Dataset entries
§ §

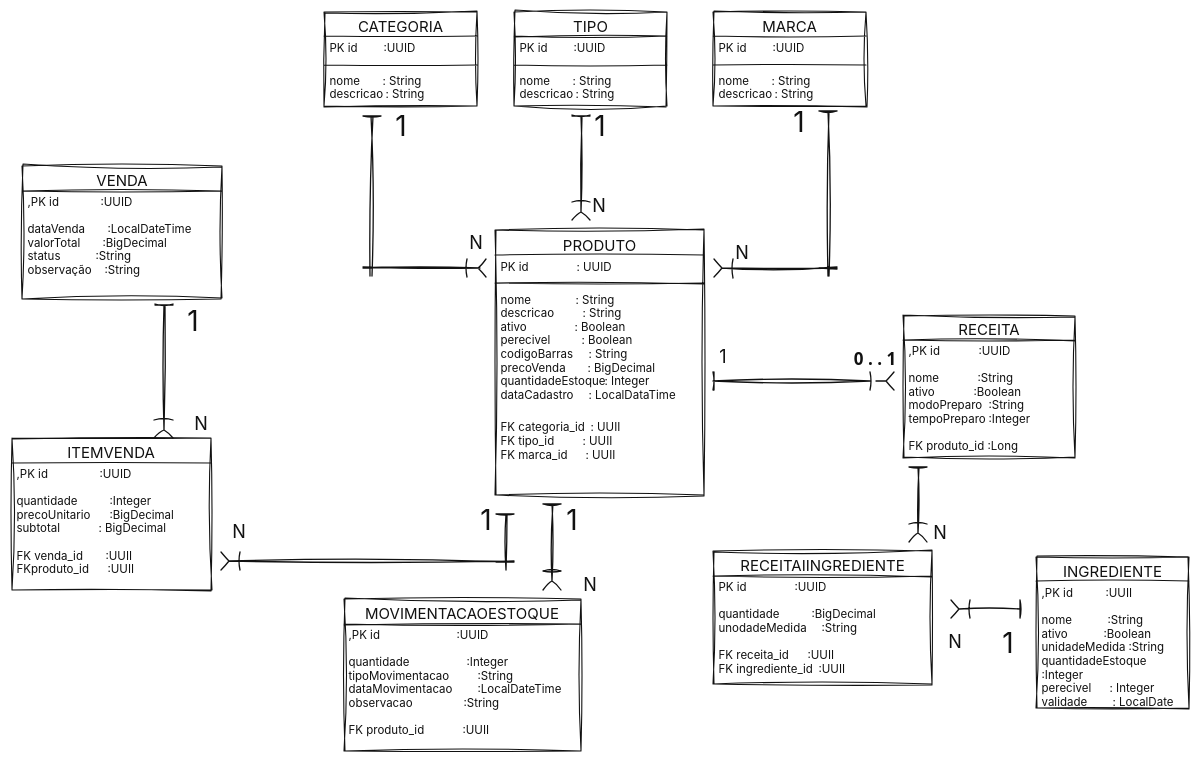
<!DOCTYPE html>
<html lang="pt-BR">
<head>
<meta charset="utf-8">
<title>Diagrama entidade-relacionamento</title>
<style>
:root { --ink: #111; --paper: #fff; --row: 13.6px; }
* { box-sizing: border-box; margin: 0; padding: 0; }
body { background: var(--paper); overflow: hidden; }
.diagram { position: relative; width: 1200px; height: 766px; overflow: hidden; background: var(--paper); color: var(--ink); font-family: Inter, "Noto Sans", sans-serif; }
.lines { position: absolute; left: 0; top: 0; fill: none; stroke: var(--ink); stroke-width: 1.1; stroke-linecap: round; stroke-linejoin: round; }
.links { stroke-width: 1.3; }
.entity { position: absolute; left: var(--x); top: var(--y); width: var(--w); }
.entity h2 { height: 25px; padding-top: 3px; font-size: 15px; font-weight: 400; line-height: 23px; text-align: center; white-space: nowrap; }
.entity ul { list-style: none; padding: 5px 0 0 5.5px; font-size: 11.5px; line-height: var(--row); white-space: nowrap; }
.entity li { position: relative; height: var(--row); }
.entity li.gap { margin-top: var(--row); }
.entity li.wide { margin-top: 19px; }
.entity i { position: absolute; left: var(--t); font-style: normal; }
.mark { position: absolute; left: var(--x); top: var(--y); transform: translate(-50%, -50%); font-size: 18px; line-height: 1; white-space: nowrap; }
.big { font-size: 28px; }
.range { font: 700 17px/1 "Noto Sans", sans-serif; }
</style>
</head>
<body>
<main class="diagram">
<svg class="lines" width="1200" height="766" viewBox="0 0 1200 766" aria-hidden="true">
  <g class="frames">
    <path d="M324 12q76-1 153 0q-3 47 0 94q-76 2-153 0q4-47 0-94M325 13q76 2 152-2q2 48 0 95q-76-1-153 1q-1-47 1-94M324 36q76 1 153 0M324 65q76 1 153 0"/>
    <path d="M514 12q76-4 153 0q-3 47 0 94q-76 7-153 0q3-47 0-94M515 10q76 6 152 2q0 48-1 95q-76-3-152-1q-1-47 1-96M514 36q76 3 153 0M514 37q76-3 153-1M514 65q76 2 153 0"/>
    <path d="M713 12q76-2 153 0q-4 47 0 94q-76 1-153 0q4-47 0-94M714 11q76 3 152 1q3 47 1 95q-76-2-154-1q-1-47 1-95M713 36q76 2 153 0M713 65q76-1 153 0"/>
    <path d="M22 166q100-4 200 0q-4 66 0 132q-100-5-200 1q4-66 0-133M23 164q100 7 199 3q1 66-1 132q-100 2-199 0q-2-66 1-135M22 191q100-3 200 0M22 191q100 2 200 0"/>
    <path d="M495 230q104-4 209 0q-4 132 0 265q-104-4-209 0q4-132 0-265M496 230q104 3 208-1q2 132 0 267q-104 4-208-1q-2-132 0-265M495 255q104-2 209 0M495 283q104 2 209 0M495 283q104-2 209 1"/>
    <path d="M903 315q86 4 172 2q-4 70 0 141q-86-4-172 0q5-71 0-143M904 316q86-2 171 0q2 71 0 141q-86 4-171 0q-2-70 0-141M903 340q86 2 172 0M904 340q86-3 171 1"/>
    <path d="M12 438q100 1 199 0q-4 76 1 152q-100-1-200 0q5-76 0-152M12 439q100-2 199-1q2 76 0 153q-100-3-199-1q-2-76 0-151M12 463q100-1 199 0"/>
    <path d="M344 599q118-3 237 0q-4 76 0 152q-118-4-237 0q5-76 0-152M345 598q118 6 236 2q2 75 0 151q-118 1-236 0q-3-76 0-153M344 624q118 3 237 0M344 625q118-2 237-1"/>
    <path d="M713 551q110-3 219 0q-4 66 0 133q-110-4-219 0q4-66 0-133M714 552q110 4 218-2q1 67 0 135q-110 1-218-1q-2-66 0-132M713 576q110 3 219 0M714 576q110-3 218 1"/>
    <path d="M1036 557q76 2 153 0q-4 75 0 151q-76 2-153 0q5-75 0-151M1037 556q76-1 151 1q3 76 1 152q-76-2-152-1q-2-76 0-152M1036 581q76-2 153 0"/>
  </g>
  <g class="links">
    <path d="M363 116q9 2 18 0M363 116h18M373 116q-4 76-3 160M371 116q4 76 1 160M363 267q55 2 117 1M363 268q55-2 117 0M467 259q-2 9 0 18M486 259q-5 7-8 9q4 4 8 9"/>
    <path d="M572 115q9 3 18 0M572 116h18M581 116q2 48 0 96M582 116q-2 48-1 96M572 202q9-3 18 0M572 220q5-6 9-8q5 3 9 8"/>
    <path d="M819 111q9 3 18 0M819 111h18M828 111q4 80 1 165M829 111q-3 80-1 165M722 268q58 4 115-1M722 268q58 1 115 0M733 259q-2 9 0 19M714 259q5 6 8 9q-4 5-8 9M819 268l18 1"/>
    <path d="M155 304q9 3 18 0M155 305h18M164 305q-2 62 0 125M165 305q1 62-1 125M154 420q10-3 19 0M154 438q5-6 10-8q5 3 9 8"/>
    <path d="M221 552q5 6 8 9q-4 5-8 9M240 552q-2 9 0 18M229 561q142-4 285 1M229 561q142 3 285 0M496 514q9 2 18 0M496 514h18M506 514q-2 28 0 56M507 514q0 28-1 56M496 562h18"/>
    <path d="M543 504q9 3 18 0M543 504h18M552 504q2 38 0 77M553 504q-3 38-1 77M543 571q9-3 18 0M543 571q9 2 18 0M543 590q5-7 9-9q5 3 9 9"/>
    <path d="M713 372q2 9 0 18M714 372v18M713 381q79-4 157 0M713 381q79 4 157 0M870 372q2 9 0 18M876 381h10M894 372q-5 6-8 9q4 5 8 9"/>
    <path d="M909 467q9 2 18 0M909 467h18M918 467q2 33 0 66M919 467q-2 33-1 66M909 524q9-3 18 0M909 542q5-7 9-9q5 3 9 9"/>
    <path d="M951 600q5 6 8 9q-4 5-8 9M970 600q-2 9 0 18M959 609q30-2 61 0M1020 600q2 9 0 18M1020 600v18"/>
  </g>
</svg>

<article class="entity" style="--x:324px;--y:12px;--w:153px">
  <h2>CATEGORIA</h2>
  <ul>
    <li>PK id<i style="--t:54px">:UUID</i></li>
    <li class="wide">nome<i style="--t:53px">: String</i></li>
    <li>descricao<i style="--t:56px">: String</i></li>
  </ul>
</article>
<article class="entity" style="--x:514px;--y:12px;--w:153px">
  <h2>TIPO</h2>
  <ul>
    <li>PK id<i style="--t:54px">:UUID</i></li>
    <li class="wide">nome<i style="--t:53px">: String</i></li>
    <li>descricao<i style="--t:56px">: String</i></li>
  </ul>
</article>
<article class="entity" style="--x:713px;--y:12px;--w:153px">
  <h2>MARCA</h2>
  <ul>
    <li>PK id<i style="--t:54px">:UUID</i></li>
    <li class="wide">nome<i style="--t:53px">: String</i></li>
    <li>descricao<i style="--t:56px">: String</i></li>
  </ul>
</article>
<article class="entity" style="--x:22px;--y:166px;--w:200px">
  <h2>VENDA</h2>
  <ul>
    <li>,PK id<i style="--t:73px">:UUID</i></li>
    <li class="gap">dataVenda<i style="--t:80px">:LocalDateTime</i></li>
    <li>valorTotal<i style="--t:75px">:BigDecimal</i></li>
    <li>status<i style="--t:68px">:String</i></li>
    <li>observação<i style="--t:77px">:String</i></li>
  </ul>
</article>
<article class="entity" style="--x:495px;--y:231px;--w:209px">
  <h2>PRODUTO</h2>
  <ul>
    <li>PK id<i style="--t:76px">: UUID</i></li>
    <li class="wide">nome<i style="--t:75px">: String</i></li>
    <li>descricao<i style="--t:82px">: String</i></li>
    <li>ativo<i style="--t:74px">: Boolean</i></li>
    <li>perecivel<i style="--t:81px">: Boolean</i></li>
    <li>codigoBarras<i style="--t:88px">: String</i></li>
    <li>precoVenda<i style="--t:87px">: BigDecimal</i></li>
    <li>quantidadeEstoque<i style="--t:104px">: Integer</i></li>
    <li>dataCadastro<i style="--t:88px">: LocalDataTime</i></li>
    <li class="wide">FK categoria_id<i style="--t:90px">: UUII</i></li>
    <li>FK tipo_id<i style="--t:82px">: UUII</i></li>
    <li>FK marca_id<i style="--t:85px">: UUII</i></li>
  </ul>
</article>
<article class="entity" style="--x:903px;--y:315px;--w:172px">
  <h2>RECEITA</h2>
  <ul>
    <li>,PK id<i style="--t:70px">:UUID</i></li>
    <li class="gap">nome<i style="--t:69px">:String</i></li>
    <li>ativo<i style="--t:65px">:Boolean</i></li>
    <li>modoPreparo<i style="--t:80px">:String</i></li>
    <li>tempoPreparo<i style="--t:80px">:Integer</i></li>
    <li class="gap">FK produto_id<i style="--t:79px">:Long</i></li>
  </ul>
</article>
<article class="entity" style="--x:11px;--y:438px;--w:200px">
  <h2>ITEMVENDA</h2>
  <ul>
    <li>,PK id<i style="--t:83px">:UUID</i></li>
    <li class="gap">quantidade<i style="--t:93px">:Integer</i></li>
    <li>precoUnitario<i style="--t:93px">:BigDecimal</i></li>
    <li>subtotal<i style="--t:82px">: BigDecimal</i></li>
    <li class="gap">FK venda_id<i style="--t:89px">:UUII</i></li>
    <li>FKproduto_id<i style="--t:91px">:UUII</i></li>
  </ul>
</article>
<article class="entity" style="--x:343px;--y:599px;--w:238px">
  <h2>MOVIMENTACAOESTOQUE</h2>
  <ul>
    <li>,PK id<i style="--t:108px">:UUID</i></li>
    <li class="gap">quantidade<i style="--t:118px">:Integer</i></li>
    <li>tipoMovimentacao<i style="--t:129px">:String</i></li>
    <li>dataMovimentacao<i style="--t:129px">:LocalDateTime</i></li>
    <li>observacao<i style="--t:115px">:String</i></li>
    <li class="gap">FK produto_id<i style="--t:114px">:UUII</i></li>
  </ul>
</article>
<article class="entity" style="--x:713px;--y:551px;--w:219px">
  <h2>RECEITAIINGREDIENTE</h2>
  <ul>
    <li>PK id<i style="--t:76px">:UUID</i></li>
    <li class="gap">quantidade<i style="--t:93px">:BigDecimal</i></li>
    <li>unodadeMedida<i style="--t:103px">:String</i></li>
    <li class="gap">FK receita_id<i style="--t:89px">:UUII</i></li>
    <li>FK ingrediente_id<i style="--t:100px">:UUII</i></li>
  </ul>
</article>
<article class="entity" style="--x:1036px;--y:557px;--w:153px">
  <h2 style="padding-left:0">INGREDIENTE</h2>
  <ul>
    <li>,PK id<i style="--t:64px">:UUII</i></li>
    <li class="gap">nome<i style="--t:66px">:String</i></li>
    <li>ativo<i style="--t:62px">:Boolean</i></li>
    <li>unidadeMedida<i style="--t:87px">:String</i></li>
    <li>quantidadeEstoque</li>
    <li>:Integer</li>
    <li>perecivel<i style="--t:68px">: Integer</i></li>
    <li>validade<i style="--t:71px">: LocalDate</i></li>
  </ul>
</article>

<span class="mark big" style="--x:401px;--y:126px">1</span>
<span class="mark" style="--x:476px;--y:243px">N</span>
<span class="mark big" style="--x:600px;--y:126px">1</span>
<span class="mark" style="--x:599px;--y:206px">N</span>
<span class="mark big" style="--x:799px;--y:122px">1</span>
<span class="mark" style="--x:742px;--y:253px">N</span>
<span class="mark big" style="--x:193px;--y:321px">1</span>
<span class="mark" style="--x:201px;--y:424px">N</span>
<span class="mark" style="--x:723px;--y:357px">1</span>
<span class="mark range" style="--x:875px;--y:358px">0 . . 1</span>
<span class="mark big" style="--x:486px;--y:520px">1</span>
<span class="mark" style="--x:239px;--y:532px">N</span>
<span class="mark big" style="--x:572px;--y:520px">1</span>
<span class="mark" style="--x:590px;--y:585px">N</span>
<span class="mark" style="--x:940px;--y:533px">N</span>
<span class="mark" style="--x:955px;--y:642px">N</span>
<span class="mark big" style="--x:1008px;--y:643px">1</span>
</main>
</body>
</html>
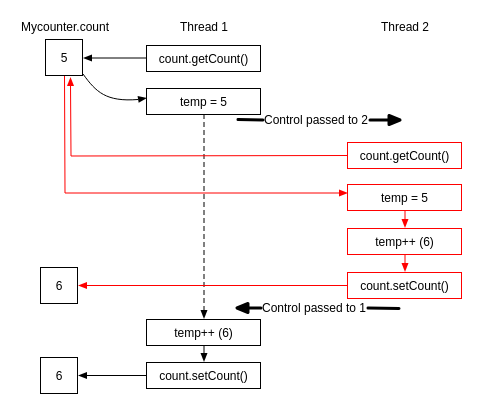
<!DOCTYPE html>
<html lang="en">
<head>
<meta charset="utf-8">
<title>Thread interleaving on a shared counter</title>
<style>
:root { --ink: #000; --second: #f00; --paper: #fff; }
* { box-sizing: border-box; }
html, body { margin: 0; background: var(--paper); }
.diagram {
  position: relative; width: 482px; height: 415px; overflow: hidden;
  background: var(--paper); color: var(--ink);
  font: 12px/14px "Liberation Sans", Arial, sans-serif;
}
.wires { position: absolute; left: 0; top: 0; }
.wire { fill: none; stroke: var(--ink); stroke-width: 1; }
.wire.second { stroke: var(--second); }
.wire.dashed { stroke-dasharray: 5 3; }
.wire.handover { stroke-width: 3; stroke-linecap: round; }
.tip { fill: var(--ink); }
.tip.second { fill: var(--second); }
.heading, .note { position: absolute; transform: translateX(-50%); white-space: nowrap; }
.heading { top: 20px; }
.node {
  position: absolute; display: flex; align-items: center; justify-content: center;
  border: 1px solid var(--ink); background: var(--paper); white-space: nowrap;
}
.step { width: 115px; height: 27px; }
.value { width: 38px; height: 37px; }
.thread-1 { left: 146px; }
.thread-2 { left: 347px; border-color: var(--second); }
.counter { left: 40px; }
</style>
</head>
<body>
<main class="diagram">
  <svg class="wires" width="482" height="415" viewBox="0 0 482 415" aria-hidden="true">
    <defs>
      <path id="tip" d="M0 0L-9 -3.5V3.5Z"/>
      <path id="big-tip" d="M0 0L-11 -4.5V4.5Z" stroke="#000" stroke-width="3" stroke-linejoin="round"/>
    </defs>
    <g class="thread-1-wires">
      <path class="wire" d="M147 58H90"/>
      <path class="wire" d="M83 74C96 92 106 102 138 99.500"/>
      <path class="wire dashed" d="M204 114V312"/>
      <path class="wire" d="M204 345V355M147 375.500H85"/>
      <g class="tip">
        <use href="#tip" transform="translate(83 58) rotate(180)"/>
        <use href="#tip" transform="translate(147 98) rotate(-9)"/>
        <use href="#tip" transform="translate(204 319) rotate(90)"/>
        <use href="#tip" transform="translate(204 362) rotate(90)"/>
        <use href="#tip" transform="translate(78 375.500) rotate(180)"/>
      </g>
    </g>
    <g class="thread-2-wires">
      <path class="wire second" d="M348 155.500L71 156L70.500 84"/>
      <path class="wire second" d="M64.500 76L65 193H340"/>
      <path class="wire second" d="M405 210V221M405 254V265M348 285.500H85"/>
      <g class="tip second">
        <use href="#tip" transform="translate(70.500 77) rotate(-90)"/>
        <use href="#tip" transform="translate(348 193)"/>
        <use href="#tip" transform="translate(405 228) rotate(90)"/>
        <use href="#tip" transform="translate(405 272) rotate(90)"/>
        <use href="#tip" transform="translate(78 285.500) rotate(180)"/>
      </g>
    </g>
    <g class="handovers">
      <path class="wire handover" d="M238 119.500L263 120M370 120H390"/>
      <path class="wire handover" d="M399 308.500L368 308M261 308H247"/>
      <g class="tip">
        <use href="#big-tip" transform="translate(400 120)"/>
        <use href="#big-tip" transform="translate(237 308) rotate(180)"/>
      </g>
    </g>
  </svg>

  <div class="heading" style="left:65px">Mycounter.count</div>
  <div class="heading" style="left:204px">Thread 1</div>
  <div class="heading" style="left:405px">Thread 2</div>

  <div class="node value counter" style="left:45px;top:39px">5</div>
  <div class="node value counter" style="top:267px">6</div>
  <div class="node value counter" style="top:357px">6</div>

  <div class="node step thread-1" style="top:45px">count.getCount()</div>
  <div class="node step thread-1" style="top:88px">temp = 5</div>
  <div class="node step thread-1" style="top:319px">temp++ (6)</div>
  <div class="node step thread-1" style="top:362px">count.setCount()</div>

  <div class="node step thread-2" style="top:142px">count.getCount()</div>
  <div class="node step thread-2" style="top:184px">temp = 5</div>
  <div class="node step thread-2" style="top:228px">temp++ (6)</div>
  <div class="node step thread-2" style="top:272px">count.setCount()</div>

  <div class="note" style="left:316px;top:113px">Control passed to 2</div>
  <div class="note" style="left:314px;top:301px">Control passed to 1</div>
</main>
</body>
</html>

§ §

(PROMPT): Your task is to gather all lines from the entries above that hold the word "width".

(SOLUTION TO THIS TASK):
.diagram { position: relative; width: 1200px; height: 766px; overflow: hidden; background: var(--paper); color: var(--ink); font-family: Inter, "Noto Sans", sans-serif; }
.lines { position: absolute; left: 0; top: 0; fill: none; stroke: var(--ink); stroke-width: 1.1; stroke-linecap: round; stroke-linejoin: round; }
.links { stroke-width: 1.3; }
.entity { position: absolute; left: var(--x); top: var(--y); width: var(--w); }
<svg class="lines" width="1200" height="766" viewBox="0 0 1200 766" aria-hidden="true">
  position: relative; width: 482px; height: 415px; overflow: hidden;
.wire { fill: none; stroke: var(--ink); stroke-width: 1; }
.wire.handover { stroke-width: 3; stroke-linecap: round; }
.step { width: 115px; height: 27px; }
.value { width: 38px; height: 37px; }
  <svg class="wires" width="482" height="415" viewBox="0 0 482 415" aria-hidden="true">
      <path id="big-tip" d="M0 0L-11 -4.5V4.5Z" stroke="#000" stroke-width="3" stroke-linejoin="round"/>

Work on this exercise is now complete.